By Damon Levine, PRUDE Inc. Anti-Racism Coordinator
Every March 21st, people throughout the world observe the International Day for the Elimination of Racial Discrimination (IDERD). The day, as its name suggests, is meant to be a time for people to reflect on and renew their commitment to eradicating the scourge of racial discrimination throughout the world.
Knowledge of the day may be new to some. However, it has actually been observed since 1967, having been adopted by a United Nations General Assembly Resolution in October 1966. And the March 21st date–more than just a random day in March–was chosen to remember the 69 Black demonstrators murdered by South African police in the Sharpeville Massacre on that date in 1960.
At the time, South Africa was still ruled the policy of apartheid, meaning “apartness” in the Afrikaans language. Apartheid, codified into law in 1948 by South Africa’s White minority government, set aside 80 percent of the country’s land for Whites only, while severely restricting the freedoms of non-Whites.

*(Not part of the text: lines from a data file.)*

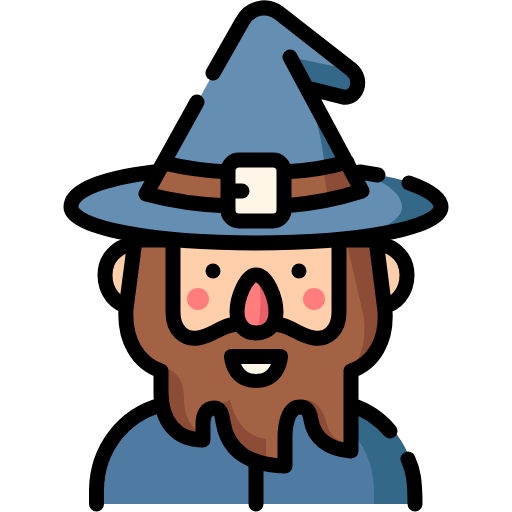
<!DOCTYPE html>
<html lang="en">
<head>
<meta charset="utf-8">
<title>Wizard icon</title>
<style>
:root {
  --paper: #ffffff;
  --ink: #000000;
  --hat: #648fb3;
  --robe: #4f7aa1;
  --shade: #336888;
  --beard: #a46244;
  --beard-shade: #8c4c35;
  --skin: #ffcfac;
  --skin-shade: #ffb18a;
  --blush: #ff7d7d;
  --cream: #fff6e8;
}
html, body { margin: 0; background: var(--paper); overflow: hidden; }
svg { display: block; width: 512px; height: 512px; }
.ink { fill: none; stroke: var(--ink); stroke-width: 15; stroke-linecap: round; stroke-linejoin: round; }
.solid { fill: var(--ink); }
.hat { fill: var(--hat); }
.robe { fill: var(--robe); }
.shade { fill: var(--shade); }
.beard { fill: var(--beard); }
.beard-shade { fill: var(--beard-shade); }
.skin { fill: var(--skin); }
.skin-shade { fill: var(--skin-shade); }
.blush { fill: var(--blush); }
.nose-shade { fill: #e85f68; }
.cream { fill: var(--cream); }
</style>
</head>
<body>
<svg viewBox="0 0 512 512" role="img" aria-label="Bearded wizard in a blue pointed hat">
  <defs>
    <path id="beard-shape" d="M135 240L126 309C124 340 138 363 161 371V392C161 421 176 440 203 440V424C203 414 207 408 214 408C221 408 222 415 223 422C228 452 250 465 285 466V438C285 420 290 407 300 407C308 407 310 413 311 420C314 438 328 449 351 451V371C374 363 387 340 385 311L376 240Z"/>
    <path id="nose-shape" d="M256 275C246 275 237 298 237 312C237 325 245 333 256 333C268 333 276 325 276 312C276 298 267 275 256 275Z"/>
    <clipPath id="beard-clip"><use href="#beard-shape"/></clipPath>
    <clipPath id="nose-clip"><use href="#nose-shape"/></clipPath>
  </defs>

  <g id="robe">
    <path class="robe" d="M97 504V490C97 448 124 415 161 405H351C389 415 415 448 415 490V504Z"/>
    <path class="shade" d="M340 402H351C389 415 415 448 415 490V504H374V490C374 463 362 440 345 425Z"/>
    <path class="ink" d="M96.500 504V490C97 448 124 415 161 405M351 405C367 410 380 419 390 431M408 459C413 470 415 480 415 504M256 465V504"/>
  </g>

  <g id="ears">
    <path class="skin" d="M135 244C116 246 105 259 105 275C105 292 116 305 129 306Z"/>
    <path class="skin-shade" d="M134 250C124 262 122 282 129 303Z"/>
    <path class="skin" d="M377 244C396 246 407 259 407 275C407 292 396 305 383 306Z"/>
    <path class="ink" d="M134 244C116 246 105 259 105 275C105 292 116 305 129 306M378 244C396 246 407 259 407 275C407 292 396 305 383 306"/>
  </g>

  <g id="beard">
    <use href="#beard-shape" class="beard"/>
    <g clip-path="url(#beard-clip)" class="beard-shade">
      <path d="M346 240L364 318C366 340 362 358 350 371C374 366 392 344 386 310L376 240Z"/>
      <path d="M161 366C180 372 184 384 184 398C184 412 188 426 203 436V448H150V366Z"/>
      <path d="M230 400C236 425 249 437 266 439V470H210V408Z"/>
      <path d="M300 400C318 398 324 412 328 428C332 438 340 443 352 445V458H300Z"/>
    </g>
    <use href="#beard-shape" class="ink"/>
  </g>

  <g id="face">
    <path class="skin" d="M173 240V312C173 330 184 340 200 338C216 336 224 325 238 325H275C289 325 296 336 312 338C328 340 339 330 339 312V240Z"/>
    <path class="ink" d="M173 240V312C173 330 184 340 198 338C213 336 224 323 240 324M272 324C288 323 299 336 314 338C328 340 339 330 339 312V240"/>
    <circle class="solid" cx="213" cy="271" r="7.500"/>
    <circle class="solid" cx="299" cy="271" r="7.500"/>
    <circle class="blush" cx="198" cy="299" r="11"/>
    <circle class="blush" cx="314" cy="299" r="11"/>
    <use href="#nose-shape" class="blush"/>
    <path class="nose-shade" clip-path="url(#nose-clip)" d="M256 270C262 285 262 315 256 338H280V270Z"/>
    <use href="#nose-shape" class="ink"/>
    <path class="solid" d="M232 349H280C285 349 288 352 288 357C286 376 274 388 256 388C238 388 226 376 224 357C224 352 227 349 232 349Z"/>
    <path class="cream" d="M241 364H271C268 371 263 374 256 374C249 374 244 371 241 364Z"/>
  </g>

  <g id="hat">
    <g id="brim">
      <ellipse class="hat" cx="256" cy="207" rx="185" ry="36"/>
      <path class="shade" d="M362 173C387 183 402 194 402 207C402 220 381 232 342 239C400 235 441 223 441 207C441 190 408 178 362 173Z"/>
    </g>
    <g id="cone">
      <path class="hat" d="M146 194L242 22C250 7 267 4 279 13L352 70C365 81 359 99 343 97L309 89L362 191C290 213 215 213 146 194Z"/>
      <path class="shade" d="M290 57L352 70C365 81 359 99 343 97L309 89L350 165C341 168 334 170 325 171C322 128 309 93 290 57Z"/>
    </g>
    <g id="band">
      <path class="beard" d="M163 163C220 176 292 176 347 162L362 191C290 213 215 213 146 194Z"/>
      <path class="beard-shade" d="M323 167L347 162L362 191L328 199Z"/>
    </g>
    <path class="ink" d="M213 73L242 22C250 7 267 4 279 13L352 70C363 80 357 99 343 97L311 89M290 57L362 191C337 199 311 204 284 206M197 102L146 194C172 201 200 205 229 206M164 163C185 168 206 171 229 172M284 172C306 171 327 168 347 162"/>
    <path class="ink" d="M154 172C105 178 71 190 71 207C71 228 154 243 256 243C358 243 441 228 441 207C441 198 429 190 409 183M360 172L378 175"/>
    <g id="buckle">
      <rect class="cream" x="228" y="160" width="56" height="61" rx="11"/>
      <rect class="ink" x="228" y="160" width="56" height="61" rx="11"/>
      <path class="ink" d="M229 191H242"/>
    </g>
  </g>
</svg>
</body>
</html>
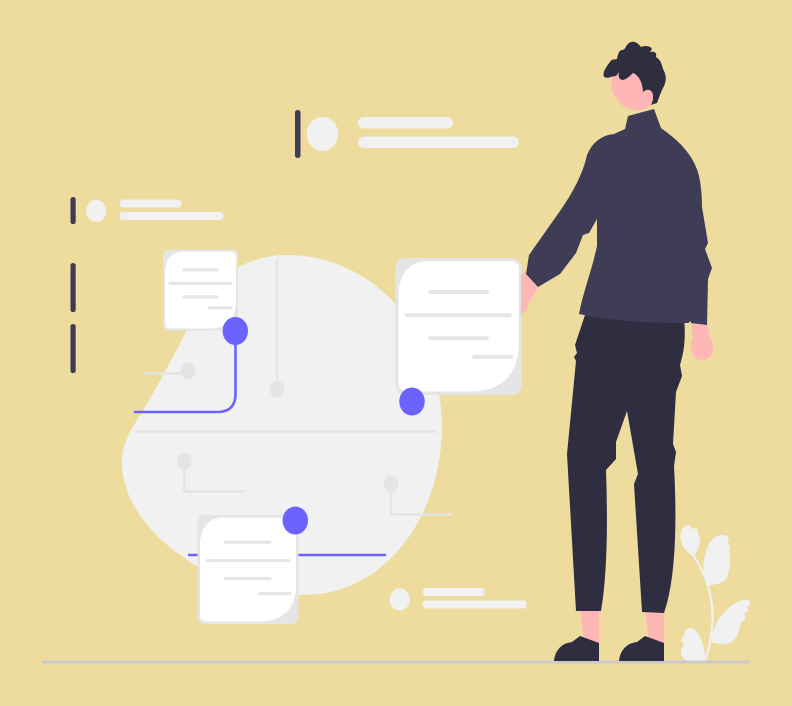
<!DOCTYPE html>
<html lang="en">
<head>
<meta charset="utf-8">
<title>Person pinning notes</title>
<style>
:root {
  --sand: #eedc9e;
  --pale: #f1f1f1;
  --grey: #e5e5e5;
  --ground: #cacacc;
  --navy: #3f3d56;
  --dark: #2f2e41;
  --skin: #ffb6b6;
  --violet: #6c63ff;
  --white: #fff;
}
html, body { margin: 0; height: 100%; overflow: hidden; background: var(--sand); }
svg { display: block; width: 792px; height: 706px; }
.pale { fill: var(--pale); }
.grey { fill: var(--grey); }
.navy { fill: var(--navy); }
.dark { fill: var(--dark); }
.skin { fill: var(--skin); }
.violet { fill: var(--violet); }
.paper { fill: var(--white); }
.rule { fill: none; stroke: var(--grey); stroke-width: 2.6; }
.text-line { fill: none; stroke: var(--grey); stroke-width: 3.2; stroke-linecap: round; }
.large .text-line { stroke-width: 4; }
.wire { fill: none; stroke: var(--violet); stroke-width: 2.6; }
.ground { stroke: var(--ground); stroke-width: 3; stroke-linecap: round; }
</style>
</head>
<body>
<svg viewBox="0 0 792 706" role="img" aria-label="A person stands beside a board of connected notes">
  <rect width="792" height="706" fill="var(--sand)"/>

  <g id="board">
    <path class="pale" d="M288 255C374 255 442 334 442 425C442 518 384 595 304 595C210 595 122 528 122 463C122 448 127 436 134 425C160 384 179 345 197 310C217 275 247 255 288 255Z"/>
    <path class="rule" d="M277 259V385M136 431.500H437M144 373.500H186M184.200 465V491.500H245M391 487V514.500H452"/>
    <g class="grey">
      <ellipse cx="277" cy="389" rx="7.500" ry="8.500"/>
      <ellipse cx="188" cy="371" rx="7.500" ry="8.500"/>
      <ellipse cx="184.500" cy="461.500" rx="7.500" ry="8.500"/>
      <ellipse cx="391" cy="484" rx="7.500" ry="8.500"/>
    </g>
    <path class="wire" d="M134 412H219Q235.500 411 235.500 394V331M188 555H386"/>
  </g>

  <g id="labels">
    <g class="navy">
      <rect x="295" y="110" width="5.500" height="48" rx="2.700"/>
      <rect x="70.500" y="197" width="5.200" height="27" rx="2.600"/>
      <rect x="70.500" y="263" width="5.200" height="49" rx="2.600"/>
      <rect x="70.500" y="324" width="5.200" height="49" rx="2.600"/>
    </g>
    <g class="pale">
      <ellipse cx="322.500" cy="134" rx="15.700" ry="17"/>
      <rect x="358" y="117" width="95" height="11.500" rx="5.700"/>
      <rect x="358" y="136.500" width="161" height="11.500" rx="5.700"/>
      <ellipse cx="96.300" cy="211" rx="10.200" ry="11"/>
      <rect x="119.500" y="199.500" width="62" height="8" rx="4"/>
      <rect x="119.500" y="212" width="104" height="8" rx="4"/>
      <ellipse cx="399.700" cy="599.500" rx="10.200" ry="11"/>
      <rect x="422.700" y="588" width="62" height="8" rx="4"/>
      <rect x="422.700" y="600.500" width="104" height="8" rx="4"/>
    </g>
  </g>

  <g id="notes">
    <g id="note-small">
      <rect class="grey" x="163" y="249.500" width="75" height="81" rx="6"/>
      <path class="paper" d="M182 251.500H231Q236 251.500 236 257V304Q235 327 212 328.500H170Q165 328.500 165 323V271Q166 253 182 251.500Z"/>
      <path class="text-line" stroke-width="2.600" d="M184 269.800H217M170 283.400H231M184 296.800H217M209 307.800H231"/>
    </g>
    <g id="note-bottom">
      <rect class="grey" x="197.500" y="515" width="101" height="109" rx="7"/>
      <path class="paper" d="M222 517.500H290Q296 517.500 296 524V588Q294 620 261 621.500H206Q200 621.500 200 615V542Q202 519 222 517.500Z"/>
      <path class="text-line" d="M225 542.200H270M207 560.500H289M225 578.700H270M260 593.700H290"/>
    </g>
    <g id="note-large" class="large">
      <rect class="grey" x="395.500" y="258" width="126" height="137" rx="9"/>
      <path class="paper" d="M426 261H511Q519 261 519 269V347Q516 389 474 391.500H407Q398.500 391.500 398.500 383V292Q401 263 426 261Z"/>
      <path class="text-line" d="M430 292H487M407 315.200H510M430 338.300H487M474 357H511"/>
    </g>
    <g class="violet">
      <ellipse cx="235.300" cy="331" rx="12.700" ry="14"/>
      <ellipse cx="412" cy="401.500" rx="12.700" ry="14"/>
      <ellipse cx="295.300" cy="520.500" rx="12.700" ry="14"/>
    </g>
  </g>

  <g id="plant">
    <path fill="none" stroke="var(--pale)" stroke-width="2.200" d="M705 661C718 621 715 587 692 553"/>
    <path class="pale" d="M694 557C684 551 678 541 681 532C683 527 687 524 691 526L692 529L696 528C699 531 698 534 700 538C701 544 697 550 694 557Z"/>
    <path class="pale" d="M707 585C702 574 702 560 708 546C712 537 720 533 727 536C730 538 729 541 727 543L730 546L729 551C731 559 730 570 727 578C722 584 715 585 707 585Z"/>
    <path class="pale" d="M711 642C713 627 720 614 731 606C737 602 743 599 748 600C751 603 750 606 747 607L748 611L744 614C747 618 744 621 741 623C739 631 738 637 732 642C725 645 718 644 711 642Z"/>
    <path class="pale" d="M687 661C680 657 679 650 684 645L681 641C682 637 683 636 685 635C683 631 687 628 691 628C696 629 699 634 701 639C704 646 706 654 704 661Z"/>
  </g>

  <path class="ground" d="M43 662H748"/>

  <g id="person">
    <g id="feet">
      <path class="skin" d="M580 606H599V648L584 643ZM645 607H664V648L649 643Z"/>
      <path class="dark" d="M554 661C555 650 562 643 572 642L580 636L599 643V661ZM619 661C620 650 627 643 637 642L645 636L664 643V661Z"/>
    </g>
    <path id="trousers" class="dark" d="M585 315L575 345L577 353L574 357L576 361L567 454L576 611H601C607 577 608 525 606 470L616 459V442L627 411L638 474L634 484L642 612L664 613C676 580 677 520 674 466L676 452L673 444L676 392L682 376L680 365C684 352 686 338 684 318Z"/>
    <g id="hands">
      <path class="skin" d="M526 271L521 276V314C527 312 528 306 529 302C533 296 536 292 538 287Z"/>
      <path class="skin" d="M691 321L693 338C689 346 691 360 702 360C713 360 716 347 710 338L707 322Z"/>
    </g>
    <path id="sweater" class="navy" d="M628 116L654 109L661 128C681 142 697 159 700 181C702 194 702 202 702 207L708 243L705 249L712 268L708 279L707 325L691 323V321L688 323C650 323 610 321 579 314C583 292 592 270 597 246V219L589 233L583 235L576 253L560 274L538 287L526 274L529 255L560 211C572 194 583 174 587 155C592 143 601 135 614 134L625 129Z"/>
    <g id="head">
      <path class="skin" d="M617 69C611 76 610 85 613 92C617 105 631 113 645 109L651 105L655 90L643 72Z"/>
      <path class="dark" d="M604 77C602 72 607 66 610 62C611 59 614 60 617 59C618 54 619 50 622 50C626 50 625 46 629 43C634 40 638 43 641 47C645 45 651 46 652 49L650 52C655 51 657 53 656 57C661 60 662 65 663 69C666 74 667 80 664 86C661 92 659 97 657 103L651 105C653 101 654 96 652 92C649 88 645 90 643 92C643 84 639 75 633 73C630 76 627 79 623 80C619 80 618 76 619 72L616 76C612 76 608 79 604 77Z"/>
    </g>
  </g>
</svg>
</body>
</html>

The system classified the country’s residents as either Asian (of Asian or Indian descent), Black (native African), Coloured (generally a mix of native African and either Asian, Black or White) or White (European descent).
Among the numerous restrictions put in place for non-Whites were pass laws meant to restrict non-White movement within the country in general, and specifically into and out of White areas. All non-Whites were required by law to present these passes to authorities for inspection at any time, particularly if they were within cities. Among other things, the passes indicated where a person lived and who their employer was. If a non-White person was found outside of their segregated township of residence without a pass, they could be arrested, detained and brutalized in custody.
In the run up to March 21, 1960, two groups–the ANC (African National Congress) and the PAC (Pan-Africanist Congress)–planned to protest the pass law by having people march to the police station in the Black township of Sharpeville without their passbooks. It was hoped the subsequent arrests would overwhelm the justice system and call attention to the blatantly discriminatory pass laws, perhaps getting them overturned. However, as a PAC-led group of roughly 5,000 Blacks gathered at the Sharpeville police station, outnumbered officers opened fire on the unarmed crowd. Police killed 69 Blacks and seriously injured at least 180 people, many having been shot in the back while fleeing.
At the time, the massacre prompted international condemnation of South Africa and its racist apartheid policies. It also made more people outside of South Africa aware and supportive of the growing anti-apartheid movement. This movement began to grow internationally and, after decades of struggle against aprtheid injustices and atrocities, the system was finally scrapped in 1991.
In the spirit of South Africans’ fight against bigotry, and in observance of the International Day for the Elimination of Racial Discrimination, PRUDE Inc. offered two events on Monday, March 21. During the day, representatives from PRUDE gave an online presentation to the Anglophone School District-South about the origins of the day. We also proudly presented an online talk entitled Privilege, Bias and Intersectionality: Moving Toward Anti-Racism with Dr. Timothy Christie, the Horizon Health regional director of ethics.